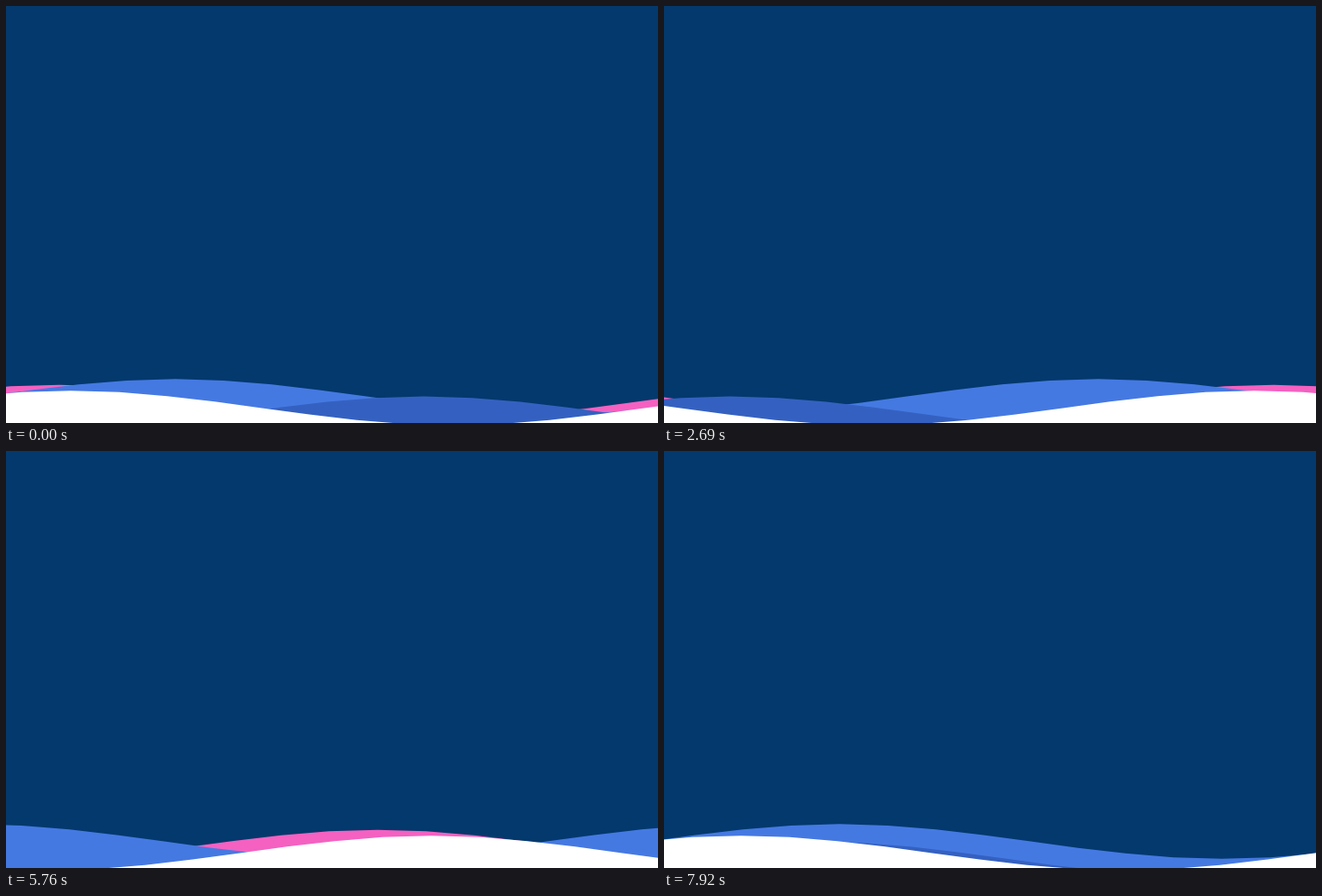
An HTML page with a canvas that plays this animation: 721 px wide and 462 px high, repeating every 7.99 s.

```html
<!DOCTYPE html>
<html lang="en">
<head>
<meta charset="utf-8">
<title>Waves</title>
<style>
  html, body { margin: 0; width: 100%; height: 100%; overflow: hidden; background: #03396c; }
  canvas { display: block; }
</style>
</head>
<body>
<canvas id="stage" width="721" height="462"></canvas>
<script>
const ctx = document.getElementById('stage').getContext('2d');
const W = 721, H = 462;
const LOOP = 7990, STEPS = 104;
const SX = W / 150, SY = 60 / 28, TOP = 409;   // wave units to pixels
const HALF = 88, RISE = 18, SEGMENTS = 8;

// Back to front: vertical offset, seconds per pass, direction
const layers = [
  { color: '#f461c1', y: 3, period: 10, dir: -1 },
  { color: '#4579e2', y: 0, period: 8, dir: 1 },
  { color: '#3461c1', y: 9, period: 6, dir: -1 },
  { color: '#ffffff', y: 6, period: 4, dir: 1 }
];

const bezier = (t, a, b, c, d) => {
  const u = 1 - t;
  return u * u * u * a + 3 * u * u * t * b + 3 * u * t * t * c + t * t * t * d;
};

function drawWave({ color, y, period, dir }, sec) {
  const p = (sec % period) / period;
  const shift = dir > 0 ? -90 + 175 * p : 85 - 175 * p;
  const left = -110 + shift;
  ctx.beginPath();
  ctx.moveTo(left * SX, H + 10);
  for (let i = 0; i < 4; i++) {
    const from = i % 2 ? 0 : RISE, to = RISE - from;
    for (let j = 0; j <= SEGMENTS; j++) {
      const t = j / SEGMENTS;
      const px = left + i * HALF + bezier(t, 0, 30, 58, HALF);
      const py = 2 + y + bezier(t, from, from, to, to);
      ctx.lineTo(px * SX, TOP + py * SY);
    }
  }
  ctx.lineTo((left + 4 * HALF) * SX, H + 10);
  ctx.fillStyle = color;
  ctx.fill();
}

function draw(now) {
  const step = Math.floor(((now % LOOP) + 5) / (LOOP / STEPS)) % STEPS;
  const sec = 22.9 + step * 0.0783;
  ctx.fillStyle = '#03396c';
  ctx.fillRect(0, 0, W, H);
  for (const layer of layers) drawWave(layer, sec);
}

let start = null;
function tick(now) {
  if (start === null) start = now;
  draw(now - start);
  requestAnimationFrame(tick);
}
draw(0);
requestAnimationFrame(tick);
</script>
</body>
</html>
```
☆ ☆ ☆ ☆ ☆
Could you return all the entries exactly as they appear, minus the pictures?

→ **PROBLEM SOLUTION**
An HTML page with a canvas that plays this animation: 721 px wide and 462 px high, repeating every 7.99 s.

```html
<!DOCTYPE html>
<html lang="en">
<head>
<meta charset="utf-8">
<title>Waves</title>
<style>
  html, body { margin: 0; width: 100%; height: 100%; overflow: hidden; background: #03396c; }
  canvas { display: block; }
</style>
</head>
<body>
<canvas id="stage" width="721" height="462"></canvas>
<script>
const ctx = document.getElementById('stage').getContext('2d');
const W = 721, H = 462;
const LOOP = 7990, STEPS = 104;
const SX = W / 150, SY = 60 / 28, TOP = 409;   // wave units to pixels
const HALF = 88, RISE = 18, SEGMENTS = 8;

// Back to front: vertical offset, seconds per pass, direction
const layers = [
  { color: '#f461c1', y: 3, period: 10, dir: -1 },
  { color: '#4579e2', y: 0, period: 8, dir: 1 },
  { color: '#3461c1', y: 9, period: 6, dir: -1 },
  { color: '#ffffff', y: 6, period: 4, dir: 1 }
];

const bezier = (t, a, b, c, d) => {
  const u = 1 - t;
  return u * u * u * a + 3 * u * u * t * b + 3 * u * t * t * c + t * t * t * d;
};

function drawWave({ color, y, period, dir }, sec) {
  const p = (sec % period) / period;
  const shift = dir > 0 ? -90 + 175 * p : 85 - 175 * p;
  const left = -110 + shift;
  ctx.beginPath();
  ctx.moveTo(left * SX, H + 10);
  for (let i = 0; i < 4; i++) {
    const from = i % 2 ? 0 : RISE, to = RISE - from;
    for (let j = 0; j <= SEGMENTS; j++) {
      const t = j / SEGMENTS;
      const px = left + i * HALF + bezier(t, 0, 30, 58, HALF);
      const py = 2 + y + bezier(t, from, from, to, to);
      ctx.lineTo(px * SX, TOP + py * SY);
    }
  }
  ctx.lineTo((left + 4 * HALF) * SX, H + 10);
  ctx.fillStyle = color;
  ctx.fill();
}

function draw(now) {
  const step = Math.floor(((now % LOOP) + 5) / (LOOP / STEPS)) % STEPS;
  const sec = 22.9 + step * 0.0783;
  ctx.fillStyle = '#03396c';
  ctx.fillRect(0, 0, W, H);
  for (const layer of layers) drawWave(layer, sec);
}

let start = null;
function tick(now) {
  if (start === null) start = now;
  draw(now - start);
  requestAnimationFrame(tick);
}
draw(0);
requestAnimationFrame(tick);
</script>
</body>
</html>
```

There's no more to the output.